◆ Task to carry out: The result should be every line that contains the word "lineTo", taken from the material.

◆ Task material:

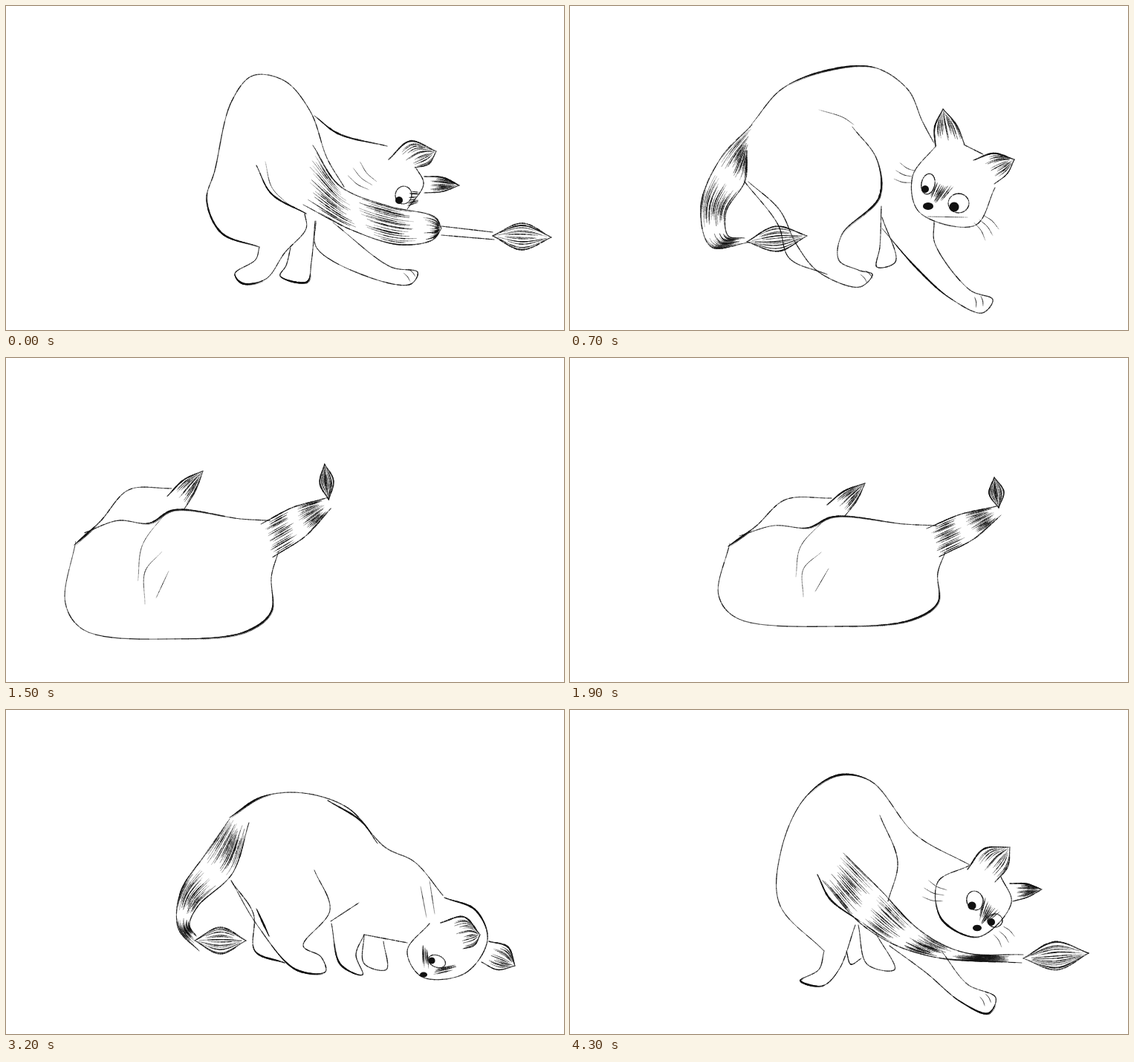
An HTML page with a canvas for the animation above (4400 ms loop, 751 px wide and 437 px high).

```html
<!DOCTYPE html>
<html lang="en">
<head>
<meta charset="utf-8">
<title>Cat chasing its tail</title>
<style>
html, body { margin: 0; width: 100%; height: 100%; overflow: hidden; background: #fff; }
canvas { display: block; width: 751px; height: 437px; }
</style>
</head>
<body>
<canvas id="stage" width="751" height="437"></canvas>
<script>
const ctx = document.getElementById('stage').getContext('2d');
const mix = (a, b, k) => a + (b - a) * k;
let seed = 1;
const rnd = () => (seed = seed * 16807 % 2147483647) / 2147483647;

function toPoints(text) {
  const n = text.split(' ').map(Number);
  return n.filter((_, i) => i % 2 === 0).map((x, i) => [x, n[2 * i + 1]]);
}

// Centripetal Catmull-Rom spline, u in 0..1
function spline(pts) {
  const last = pts.length - 1;
  const gap = (a, b) => Math.sqrt(Math.hypot(a[0] - b[0], a[1] - b[1])) || 1;
  return u => {
    const i = Math.min(Math.floor(u * last), last - 1), t = u * last - i;
    const b = pts[i], c = pts[i + 1];
    const a = pts[i - 1] || b.map((v, j) => 2 * v - c[j]);
    const d = pts[i + 2] || c.map((v, j) => 2 * v - b[j]);
    const p = gap(a, b), q = gap(b, c), r = gap(c, d);
    return [0, 1].map(j => {
      const m = q * ((b[j] - a[j]) / p - (c[j] - a[j]) / (p + q)) + c[j] - b[j];
      const n = q * ((d[j] - c[j]) / r - (d[j] - b[j]) / (q + r)) + c[j] - b[j];
      const e = c[j] - b[j];
      return b[j] + t * (m + t * (3 * e - 2 * m - n + t * (m + n - 2 * e)));
    });
  };
}

let ink;
function stroke(f, n, width, taper, fill) {
  ink.push({ pts: Array.from({ length: n + 1 }, (_, i) => f(i / n)), width, taper, fill });
}

// A contour, pressed harder between from and to
function line(text, from, to) {
  const pts = toPoints(text), f = spline(pts), n = pts.length * 10;
  stroke(f, n, 1.25, 0.15);
  if (!to) return;
  const part = u => f(mix(from, to, u));
  stroke(part, n, 2.3, 0.8);
  stroke(u => part(u).map(v => v + 1.1), n, 0.7, 0.8);
}

const thin = text => stroke(spline(toPoints(text)), 20, 0.8, 0.6);

function hairs(f, g, count, lo = 0, hi = 1) {
  for (let i = 0; i < count; i++) {
    const k = (i + rnd()) / count, size = hi - lo;
    const from = lo + rnd() * size * 0.3, to = hi - rnd() * size * 0.3;
    stroke(u => {
      const v = mix(from, to, u), p = f(v), q = g(v);
      return [mix(p[0], q[0], k), mix(p[1], q[1], k)];
    }, 10, mix(0.8, 1.6, rnd()), 0.7);
  }
}

const fur = (a, b, count) => hairs(spline(toPoints(a)), spline(toPoints(b)), count);

function tube(a, b, bands) {
  line(a);
  line(b);
  const f = spline(toPoints(a)), g = spline(toPoints(b));
  for (let i = 0; i < bands; i++) hairs(f, g, 20, i / bands, (i + 0.85) / bands);
}

function bow(x0, y0, x1, y1, bend) {
  const mid = [(x0 + x1) / 2 + (y1 - y0) * bend, (y0 + y1) / 2 - (x1 - x0) * bend];
  return spline([[x0, y0], mid, [x1, y1]]);
}

function ear(x0, y0, tipX, tipY, x1, y1, bend) {
  const f = bow(x0, y0, tipX, tipY, bend), g = bow(x1, y1, tipX, tipY, -bend * 0.7);
  stroke(f, 24, 2.1, 0.4);
  stroke(g, 24, 1.3, 0.2);
  hairs(f, g, 14, 0.1, 0.95);
}

function tuft(x0, y0, x1, y1, width) {
  const bend = width / Math.hypot(x1 - x0, y1 - y0);
  const f = bow(x0, y0, x1, y1, bend), g = bow(x0, y0, x1, y1, -bend);
  stroke(f, 24, 1.7, 0.3);
  stroke(g, 24, 1.5, 0.3);
  hairs(f, g, 13);
}

function oval(x, y, rx, ry, turn = 0, fill = false) {
  const c = Math.cos(turn), s = Math.sin(turn);
  stroke(u => {
    const a = rx * Math.cos(u * 2 * Math.PI), b = ry * Math.sin(u * 2 * Math.PI);
    return [x + a * c - b * s, y + a * s + b * c];
  }, 24, 1.2, 0, fill);
}

function eye(x, y, rx, ry, turn, px, py, r) {
  oval(x, y, rx, ry, turn);
  oval(px, py, r, r, 0, true);
}

const nose = (x, y, r) => oval(x, y, r, r * 0.7, 0, true);

function fan(x, y, deg, length, gap, count, spread) {
  for (let i = 0; i < count; i++) {
    const k = i - (count - 1) / 2, a = (deg + k * spread) * Math.PI / 180;
    const x0 = x - Math.sin(a) * gap * k - Math.cos(a) * length / 2;
    const y0 = y + Math.cos(a) * gap * k - Math.sin(a) * length / 2;
    stroke(bow(x0, y0, x0 + Math.cos(a) * length, y0 + Math.sin(a) * length, 0.08), 14, 0.8, 0.6);
  }
}
const whiskers = (x, y, deg, length) => fan(x, y, deg, length, 10, 3, 8);
const toes = (x, y, deg) => fan(x + 5, y + 5, deg, 14, 9, 2, 5);

const poses = {
  reach() {
    line('341 325 290 306 270 262 281 222 303 130 332 94 375 101 410 143 432 205 455 244', 0, 0.25);
    line('415 148 447 172 513 189', 0.1, 0.9);
    line('341 325 336 342 308 361 318 374 350 368 375 333 404 300 402 280', 0.3, 0.55);
    line('383 326 377 350 369 364 405 372 411 345 416 290', 0.4, 0.7);
    line('417 290 418 326 495 368 545 375 554 359 518 352 440 292');
    toes(538, 358, 50);
    line('337 215 357 253 404 280', 0.2, 1);
    thin('349 210 358 245 385 272');
    ear(515, 207, 579, 196, 550, 218, 0.3);
    line('551 217 562 240 540 274');
    ear(563, 230, 610, 242, 563, 252, 0.1);
    eye(535, 255, 11, 12, 0.2, 529, 262, 5);
    fur('545 247 560 250', '537 272 554 266', 8);
    whiskers(480, 230, 222, 34);
    tube('413 188 450 243 515 270 578 285 586 300', '400 268 465 302 530 322 575 315 586 300', 3);
    line('586 297 655 305');
    line('586 309 657 315');
    tuft(655, 310, 734, 312, 18);
  },
  front() {
    line('244 160 285 112 345 87 410 83 455 113 474 155 490 185', 0.2, 0.5);
    line('380 163 413 207 416 258 366 308 362 343 390 357', 0.2, 0.6);
    line('390 357 407 362 390 379 335 359 305 322 282 275 240 237');
    line('235 237 280 295 295 340 346 362');
    line('419 270 417 325 413 352 438 345 420 285');
    line('420 300 465 352 510 393 555 414 569 396 538 383 491 320 490 292', 0.05, 0.3);
    toes(545, 394, 80);
    toes(394, 360, 50);
    thin('335 140 367 150 382 160');
    line('493 188 461 230 470 278 545 296 572 245');
    line('530 187 556 200');
    ear(492, 190, 502, 139, 531, 187, 0.12);
    ear(543, 208, 598, 207, 571, 240, 0.16);
    eye(482, 240, 9, 14, 0.2, 478, 247, 5);
    eye(523, 266, 14, 13, 0, 517, 271, 6.5);
    nose(482, 270, 7);
    fur('490 238 482 262', '520 240 497 267', 12);
    thin('480 284 535 285');
    whiskers(450, 226, 200, 24);
    whiskers(560, 299, 50, 28);
    tube('245 160 203 205 176 270 190 325 240 319', '238 195 236 235 210 278 213 310 235 313', 3);
    tuft(238, 318, 319, 310, 17);
  },
  wash() {
    line('342 118 390 101 455 131 491 195 488 255 465 303 378 351', 0.3, 0.45);
    line('300 150 243 215 172 288', 0.3, 0.8);
    fur('232 227 176 284', '244 262 200 277', 12);
    line('145 288 215 272 315 241');
    line('150 316 230 305 330 303 418 287', 0.6, 1);
    line('418 287 447 280');
    line('148 316 92 333 78 308 120 277 148 290');
    oval(116, 294, 12, 5);
    oval(98, 302, 10, 7);
    oval(97, 317, 12, 6);
    oval(128, 310, 16, 8);
    line('281 307 288 345 360 366 374 350');
    line('365 346 328 350 340 318 415 288');
    line('283 330 325 333');
    ear(340, 117, 258, 120, 305, 150, 0.06);
    ear(399, 155, 309, 163, 370, 177, -0.2);
    line('306 150 308 190 320 232 335 250 390 246 428 227');
    eye(339, 209, 17, 9, 0.8, 341, 214, 6);
    nose(320, 240, 5);
    fur('320 225 345 240', '345 230 373 212', 8);
    whiskers(435, 190, -30, 48);
    tube('16 351 45 337 75 345 90 358 136 347', '16 351 50 380 95 383 125 372 142 354', 2);
    fur('195 310 130 348', '207 307 161 361', 12);
    line('137 350 149 358 164 358');
  },
  away() {
    line('215 250 200 320 225 351 360 362 460 353 495 330 495 290 505 262', 0.45, 0.8);
    line('228 240 275 226 320 229 355 214 450 224 493 226', 0.35, 0.75);
    line('213 254 250 227 290 191 352 189', 0, 0.3);
    ear(346, 198, 397, 169, 370, 213, 0.08);
    thin('345 216 310 255 304 295');
    thin('338 262 314 285 314 322');
    thin('348 284 330 315');
    tube('480 230 525 211 574 200', '497 268 545 243 580 212', 2);
    tuft(577, 202, 571, 161, 10);
  },
  crouch() {
    line('312 260 298 215 312 157 365 130 430 163 478 212', 0.1, 0.3);
    line('312 258 325 303 365 324 411 329', 0.3, 0.8);
    line('411 329 372 344 382 363 440 356 470 308 480 283', 0.4, 0.7);
    line('380 326 364 335 374 346');
    thin('410 245 435 272 468 268');
    line('475 199 520 220 577 252', 0.1, 0.9);
    ear(528, 240, 577, 252, 533, 261, 0.08);
    line('473 290 490 312 508 310 510 295');
    nose(502, 311, 5);
    whiskers(507, 218, -68, 30);
    tube('465 195 515 245 570 290 638 315', '450 268 510 297 570 333 630 343', 3);
    line('638 315 630 343');
    line('632 322 680 335', 0, 1);
    line('636 332 680 347');
    tuft(680, 336, 706, 372, 13);
  },
  stalk() {
    line('301 145 345 117 400 112 460 132 510 185 550 205 588 250', 0, 0.2);
    line('433 122 478 150 500 180', 0, 0.8);
    thin('558 238 566 280');
    thin('570 230 577 275');
    line('303 230 338 290 390 350 430 353 424 333 400 318 436 270 415 216', 0.2, 0.4);
    line('304 232 333 275 335 325 375 341', 0.6, 1);
    line('337 268 354 305', 0, 1);
    line('437 285 475 260');
    line('438 288 450 343 480 357 471 330 482 303', 0.1, 0.45);
    line('482 303 482 342 512 350 508 312');
    line('482 303 540 314');
    line('590 253 632 270 648 310 618 355 560 360 540 325 570 288', 0, 0.3);
    ear(585, 287, 638, 303, 615, 322, 0.3);
    ear(650, 312, 685, 345, 640, 340, 0.25);
    eye(580, 339, 12, 8, 0.4, 573, 338, 4.5);
    nose(562, 357, 5);
    fur('559 316 560 350', '567 320 569 350', 6);
    fur('573 351 605 343', '572 359 607 350', 5);
    tube('301 147 268 195 235 245 232 295 260 325', '327 152 305 220 258 265 247 290 256 305', 3);
    tuft(254, 311, 323, 311, 18);
  },
  glance() {
    line('342 325 282 262 284 190 315 120 360 88 405 96 465 168 538 209', 0.45, 0.7);
    line('417 142 441 205 428 258');
    line('342 325 335 350 310 365 340 372 362 350 384 290', 0.35, 0.6);
    line('388 290 400 343 437 350 412 302');
    line('372 325 378 343 392 335');
    line('430 318 480 355 525 393 563 409 573 388 535 370 500 325', 0.3, 0.6);
    toes(554, 386, 60);
    line('537 210 495 232 500 282 550 306 594 260 580 225', 0.3, 0.6);
    ear(535, 215, 592, 185, 572, 232, 0.22);
    ear(592, 234, 635, 242, 596, 258, 0.08);
    eye(545, 257, 11, 13, -0.3, 541, 264, 5.5);
    eye(572, 284, 10, 9, 0, 567, 286, 5);
    nose(548, 294, 6);
    fur('555 250 549 286', '583 270 557 290', 12);
    whiskers(490, 245, 200, 28);
    whiskers(584, 306, 50, 20);
    line('333 222 350 255 390 285', 0, 1);
    tube('368 193 420 245 472 298 530 327 610 330', '340 230 390 287 440 318 500 335 608 341', 4);
    tuft(610, 335, 698, 328, 19);
  }
};

// Key poses; a box moves and squeezes the pose
const keys = [
  [0, 'reach'], [100, 'glance'], [300, 'glance', 277, 82, 650, 414], [700, 'front'],
  [1100, 'wash'], [1400, 'wash', 76, 142, 443, 382], [1500, 'away', 79, 143, 441, 380],
  [1900, 'away'], [2400, 'crouch'], [2800, 'crouch', 317, 108, 681, 371],
  [3000, 'stalk', 317, 112, 681, 387], [3200, 'stalk'], [3600, 'stalk', 190, 106, 660, 366],
  [3700, 'front', 145, 107, 560, 366], [3800, 'wash', 78, 125, 485, 366],
  [3900, 'away', 130, 148, 510, 362], [4100, 'crouch', 240, 115, 680, 366],
  [4200, 'reach', 262, 92, 700, 385], [4300, 'glance']
];
// Tenths of a second in which the drawing before is held
const holds = [2, 4, 8, 16, 25, 27, 29, 31, 33, 35];

const art = {};
for (const name in poses) {
  ink = [];
  seed = 99;
  poses[name]();
  const all = ink.flatMap(s => s.pts), xs = all.map(p => p[0]), ys = all.map(p => p[1]);
  art[name] = { ink, box: [Math.min(...xs), Math.min(...ys), Math.max(...xs), Math.max(...ys)] };
}

function paint({ pts, width, taper, fill }, place) {
  const p = pts.map(place), n = p.length - 1;
  if (fill) {
    ctx.globalAlpha = 1;
    ctx.beginPath();
    p.forEach(q => ctx.lineTo(...q));
    ctx.fill();
    return;
  }
  for (let i = 1; i <= n; i++) {
    ctx.globalAlpha = mix(0.6, 1, rnd());
    ctx.lineWidth = width * mix(0.75, 1.2, rnd()) * mix(1, Math.sin(Math.PI * (i - 0.5) / n), taper);
    ctx.beginPath();
    ctx.moveTo(...p[i - 1]);
    ctx.lineTo(...p[i]);
    ctx.stroke();
  }
}

const boxOf = ([, name, ...box]) => box.length ? box : art[name].box;

function draw(time) {
  const i = keys.findLastIndex(k => k[0] <= time);
  const a = keys[i], b = keys[i + 1] || a;
  const k = a === b ? 0 : (time - a[0]) / (b[0] - a[0]);
  const pose = art[k > 0.5 ? b[1] : a[1]], to = boxOf(b);
  const [l, t, r, d] = boxOf(a).map((v, j) => mix(v, to[j], k));
  const [x0, y0, x1, y1] = pose.box;
  const place = ([x, y]) => [mix(l, r, (x - x0) / (x1 - x0)), mix(t, d, (y - y0) / (y1 - y0))];
  seed = time + 77;
  ctx.globalAlpha = 1;
  ctx.fillStyle = '#fff';
  ctx.fillRect(0, 0, 751, 437);
  ctx.fillStyle = ctx.strokeStyle = '#111';
  ctx.lineCap = 'round';
  pose.ink.forEach(s => paint(s, place));
}

const start = performance.now();
let shown;
function tick() {
  let step = Math.floor((performance.now() - start) % 4400 / 100);
  if (holds.includes(step)) step--;
  if (step !== shown) draw((shown = step) * 100);
  requestAnimationFrame(tick);
}
tick();
</script>
</body>
</html>
```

◆ Result of this exercise:
    p.forEach(q => ctx.lineTo(...q));
    ctx.lineTo(...p[i]);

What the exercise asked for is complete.